▶ WHAT YOU HAVE TO DO
In the entries that follow, how many lines contain "label"? Answer with the number only.

▶ RECORDS

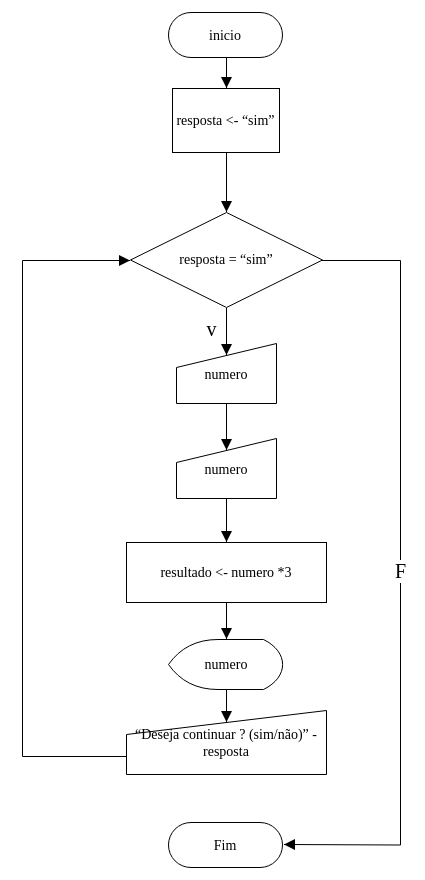
<!DOCTYPE html>
<html lang="pt">
<head>
<meta charset="utf-8">
<title>Fluxograma</title>
<style>
:root { --ink: #000; --paper: #fff; }
* { box-sizing: border-box; }
html, body { margin: 0; background: var(--paper); overflow: hidden; }
.flowchart {
  position: relative; width: 425px; height: 880px; overflow: hidden;
  background: var(--paper); color: var(--ink);
  font: 14px/17px "Liberation Serif", "Times New Roman", serif;
}
.drawing { position: absolute; left: 0; top: 0; display: block; }
.connectors, .shapes { stroke: var(--ink); stroke-width: 1; }
.connectors { fill: none; }
.shapes { fill: var(--paper); }
.node {
  position: absolute; display: flex; align-items: center; justify-content: center;
  text-align: center; white-space: nowrap;
}
.start { left: 168px; top: 12px; width: 114px; height: 46px; }
.assign { left: 172px; top: 88px; width: 107px; height: 64px; }
.decision { left: 130px; top: 212px; width: 192px; height: 95px; }
.input-first { left: 176px; top: 344px; width: 100px; height: 60px; }
.input-second { left: 176px; top: 439px; width: 100px; height: 60px; }
.process { left: 126px; top: 542px; width: 200px; height: 60px; }
.display { left: 169px; top: 639px; width: 114px; height: 50px; }
.prompt { left: 126px; top: 711px; width: 200px; height: 64px; }
.end { left: 168px; top: 822px; width: 114px; height: 46px; }
.branch { position: absolute; font-size: 20px; line-height: 22px; text-align: center; }
.branch-true { left: 202px; top: 318px; width: 19px; }
.branch-false { left: 391px; top: 560px; width: 19px; height: 23px; background: var(--paper); }
</style>
</head>
<body>
<main class="flowchart">
  <svg class="drawing" width="425" height="880" viewBox="0 0 425 880" aria-hidden="true">
    <defs>
      <marker id="arrowhead" markerUnits="userSpaceOnUse" markerWidth="12" markerHeight="12" refX="11" refY="6" orient="auto">
        <polygon points="0,0.5 11,6 0,11.5" fill="#000" stroke="none"/>
      </marker>
      <polygon id="manual-input" points="0,24 100,0 100,60 0,60"/>
      <rect id="terminal" width="114" height="45" rx="22.5"/>
    </defs>
    <g class="shapes">
      <use href="#terminal" x="168.5" y="12.5"/>
      <rect x="172.5" y="88.5" width="107" height="64"/>
      <polygon points="130.5,260 226.5,212.5 322.5,260 226.5,307.5"/>
      <use href="#manual-input" x="176.5" y="343.5"/>
      <use href="#manual-input" x="176.5" y="438.5"/>
      <rect x="126.5" y="542.5" width="200" height="60"/>
      <path d="M168.5 664.5 Q186 639.5 218 639.5 H263.5 C289 652 289 677 263.5 689.5 H218 Q186 689.5 168.5 664.5 Z"/>
      <polygon points="126.5,734.5 326.5,710.5 326.5,774.5 126.5,774.5"/>
      <use href="#terminal" x="168.5" y="822.5"/>
    </g>
    <g class="connectors" marker-end="url(#arrowhead)">
      <path d="M226.5 58 V88" marker-end="url(#arrowhead)"/>
      <path d="M226.5 153 V212" marker-end="url(#arrowhead)"/>
      <path d="M226.5 308 V355" marker-end="url(#arrowhead)"/>
      <path d="M226.5 404 V450" marker-end="url(#arrowhead)"/>
      <path d="M226.5 499 V542" marker-end="url(#arrowhead)"/>
      <path d="M226.5 603 V639" marker-end="url(#arrowhead)"/>
      <path d="M226.5 690 V722" marker-end="url(#arrowhead)"/>
      <path d="M126 756.5 H22.5 V260.5 H130" marker-end="url(#arrowhead)"/>
      <path d="M322 260.5 H400.5 V845 L284 844.5" marker-end="url(#arrowhead)"/>
    </g>
  </svg>
  <div class="node start">inicio</div>
  <div class="node assign">resposta &lt;- “sim”</div>
  <div class="node decision">resposta = “sim”</div>
  <div class="branch branch-true">v</div>
  <div class="branch branch-false">F</div>
  <div class="node input-first">numero</div>
  <div class="node input-second">numero</div>
  <div class="node process">resultado &lt;- numero *3</div>
  <div class="node display">numero</div>
  <div class="node prompt">“Deseja continuar ? (sim/não)” -<br>resposta</div>
  <div class="node end">Fim</div>
</main>
</body>
</html>
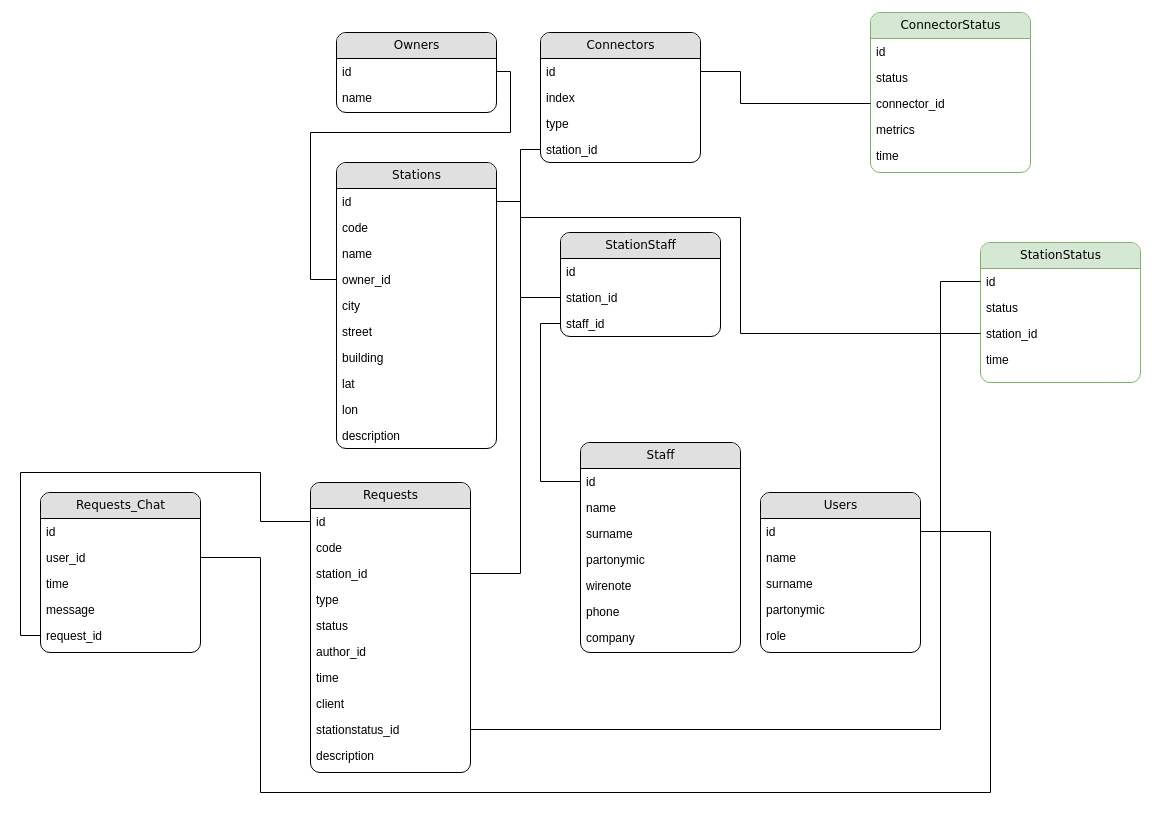
<!DOCTYPE html>
<html lang="en">
<head>
<meta charset="utf-8">
<title>Station database schema</title>
<style>
:root {
  --paper: #ffffff;
  --ink: #000000;
  --head: #e0e0e0;
  --status-line: #82b366;
  --status-head: #d5e8d4;
}
* { box-sizing: border-box; margin: 0; padding: 0; }
html, body { width: 1153px; height: 814px; overflow: hidden; background: var(--paper); }
.schema { position: relative; width: 1153px; height: 814px; overflow: hidden; color: var(--ink); }
.relations { position: absolute; left: 0; top: 0; }
.relations polyline { fill: none; stroke: var(--ink); stroke-width: 1; }
.entity {
  --line: var(--ink);
  --fill: var(--head);
  position: absolute;
  display: flex;
  flex-direction: column;
  width: 161px;
  border: 1px solid var(--line);
  border-radius: 10px;
  background: var(--paper);
  overflow: hidden;
}
.entity.status { --line: var(--status-line); --fill: var(--status-head); }
.entity h2 {
  flex: none;
  height: 26px;
  border-bottom: 1px solid var(--line);
  background: var(--fill);
  font: 400 12px/25px "DejaVu Sans", sans-serif;
  text-align: center;
}
.entity ul { list-style: none; padding-left: 5px; font: 12px/26px "Liberation Sans", sans-serif; }
.entity li { height: 26px; white-space: nowrap; }
#owners { left: 336px; top: 32px; height: 81px; }
#connectors { left: 540px; top: 32px; height: 131px; }
#connector-status { left: 870px; top: 12px; height: 161px; }
#stations { left: 336px; top: 162px; height: 287px; }
#station-staff { left: 560px; top: 232px; height: 105px; }
#station-status { left: 980px; top: 242px; height: 141px; }
#requests-chat { left: 40px; top: 492px; height: 161px; }
#requests { left: 310px; top: 482px; height: 291px; }
#staff { left: 580px; top: 442px; height: 211px; }
#users { left: 760px; top: 492px; height: 161px; }
</style>
</head>
<body>
<main class="schema">
  <section class="entity" id="owners">
    <h2>Owners</h2>
    <ul><li>id</li><li>name</li></ul>
  </section>

  <section class="entity" id="connectors">
    <h2>Connectors</h2>
    <ul><li>id</li><li>index</li><li>type</li><li>station_id</li></ul>
  </section>

  <section class="entity status" id="connector-status">
    <h2>ConnectorStatus</h2>
    <ul><li>id</li><li>status</li><li>connector_id</li><li>metrics</li><li>time</li></ul>
  </section>

  <section class="entity" id="stations">
    <h2>Stations</h2>
    <ul>
      <li>id</li><li>code</li><li>name</li><li>owner_id</li><li>city</li>
      <li>street</li><li>building</li><li>lat</li><li>lon</li><li>description</li>
    </ul>
  </section>

  <section class="entity" id="station-staff">
    <h2>StationStaff</h2>
    <ul><li>id</li><li>station_id</li><li>staff_id</li></ul>
  </section>

  <section class="entity status" id="station-status">
    <h2>StationStatus</h2>
    <ul><li>id</li><li>status</li><li>station_id</li><li>time</li></ul>
  </section>

  <section class="entity" id="requests-chat">
    <h2>Requests_Chat</h2>
    <ul><li>id</li><li>user_id</li><li>time</li><li>message</li><li>request_id</li></ul>
  </section>

  <section class="entity" id="requests">
    <h2>Requests</h2>
    <ul>
      <li>id</li><li>code</li><li>station_id</li><li>type</li><li>status</li>
      <li>author_id</li><li>time</li><li>client</li><li>stationstatus_id</li><li>description</li>
    </ul>
  </section>

  <section class="entity" id="staff">
    <h2>Staff</h2>
    <ul>
      <li>id</li><li>name</li><li>surname</li><li>partonymic</li>
      <li>wirenote</li><li>phone</li><li>company</li>
    </ul>
  </section>

  <section class="entity" id="users">
    <h2>Users</h2>
    <ul><li>id</li><li>name</li><li>surname</li><li>partonymic</li><li>role</li></ul>
  </section>

  <svg class="relations" width="1153" height="814" viewBox="0 0 1153 814" aria-hidden="true">
    <g transform="translate(.5 .5)">
      <polyline points="496,71 510,71 510,132 310,132 310,279 336,279"/>
      <polyline points="700,71 740,71 740,103 870,103"/>
      <polyline points="496,201 520,201 520,149 540,149"/>
      <polyline points="520,201 520,297 560,297"/>
      <polyline points="520,217 740,217 740,333 980,333"/>
      <polyline points="520,297 520,573 470,573"/>
      <polyline points="560,323 540,323 540,481 580,481"/>
      <polyline points="980,281 940,281 940,729 470,729"/>
      <polyline points="310,521 260,521 260,472 20,472 20,635 40,635"/>
      <polyline points="200,557 260,557 260,792 990,792 990,531 920,531"/>
    </g>
  </svg>
</main>
</body>
</html>
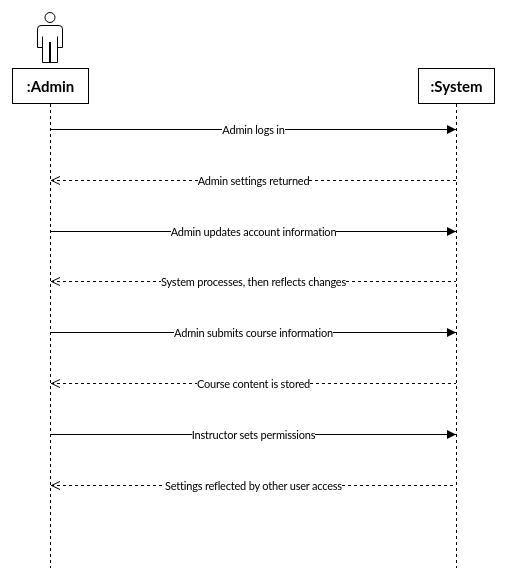
<!DOCTYPE html>
<html lang="en">
<head>
<meta charset="utf-8">
<title>Admin and System sequence diagram</title>
<style>
:root { --ink: #000; --paper: #fff; }
* { box-sizing: border-box; margin: 0; padding: 0; }
html, body { width: 507px; height: 581px; overflow: hidden; background: var(--paper); }
.diagram { position: relative; width: 507px; height: 581px; color: var(--ink); font-family: Lato, sans-serif; }
.actor { position: absolute; left: 36px; top: 11px; fill: var(--paper); stroke: var(--ink); }
.participant {
  position: absolute; top: 68px; width: 77px; height: 36px;
  display: flex; align-items: center; justify-content: center;
  border: 1px solid var(--ink); background: var(--paper);
  font-size: 15px; font-weight: 700; line-height: 18px;
}
.participant.admin { left: 12px; }
.participant.system { left: 418px; }
.lifeline {
  position: absolute; top: 104px; width: 1px; height: 464px;
  background: repeating-linear-gradient(to bottom, var(--ink) 0 3px, transparent 3px 6px);
}
.lifeline.admin { left: 50px; }
.lifeline.system { left: 456px; }
.messages { position: absolute; left: 51px; top: 104px; width: 405px; list-style: none; }
.message { position: relative; display: flex; align-items: center; height: 51px; }
.message:nth-child(4) { margin-top: -1px; }
.message::before, .message::after { content: ""; flex: 1; height: 1px; background: var(--ink); }
.reply::before, .reply::after { background: repeating-linear-gradient(to right, var(--ink) 0 3px, transparent 3px 6px); }
.label { font-size: 11px; line-height: 14px; letter-spacing: -0.2px; white-space: nowrap; }
.head { position: absolute; top: 21px; width: 10px; height: 9px; }
.call .head { right: 0; fill: var(--ink); }
.reply .head { left: 0; fill: none; stroke: var(--ink); }
</style>
</head>
<body>
<svg width="0" height="0" style="position:absolute" aria-hidden="true">
  <defs>
    <symbol id="solid-head" viewBox="0 0 10 9"><polygon points="1,0 10,4.5 1,9"/></symbol>
    <symbol id="open-head" viewBox="0 0 10 9"><polyline points="9,0.5 0.5,4.5 9,8.5"/></symbol>
  </defs>
</svg>
<main class="diagram">
  <svg class="actor" width="28" height="53" viewBox="0 0 28 53" role="img" aria-label="Actor">
    <circle cx="14" cy="6.5" r="5"/>
    <path d="M5 14.5H23Q26.5 14.5 26.5 18V36.5H21.5V51.5H6.5V36.5H1.5V18Q1.5 14.5 5 14.5Z"/>
    <path d="M6.5 37V25.5M21.5 37V25.5"/>
    <path d="M14 31V52" stroke-width="2"/>
  </svg>
  <div class="lifeline admin"></div>
  <div class="lifeline system"></div>
  <h2 class="participant admin">:Admin</h2>
  <h2 class="participant system">:System</h2>
  <ol class="messages">
    <li class="message call"><span class="label">Admin logs in</span><svg class="head"><use href="#solid-head"/></svg></li>
    <li class="message reply"><span class="label">Admin settings returned</span><svg class="head"><use href="#open-head"/></svg></li>
    <li class="message call"><span class="label">Admin updates account information</span><svg class="head"><use href="#solid-head"/></svg></li>
    <li class="message reply"><span class="label">System processes, then reflects changes</span><svg class="head"><use href="#open-head"/></svg></li>
    <li class="message call"><span class="label">Admin submits course information</span><svg class="head"><use href="#solid-head"/></svg></li>
    <li class="message reply"><span class="label">Course content is stored</span><svg class="head"><use href="#open-head"/></svg></li>
    <li class="message call"><span class="label">Instructor sets permissions</span><svg class="head"><use href="#solid-head"/></svg></li>
    <li class="message reply"><span class="label">Settings reflected by other user access</span><svg class="head"><use href="#open-head"/></svg></li>
  </ol>
</main>
</body>
</html>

▶ WRITTEN SOLUTION
10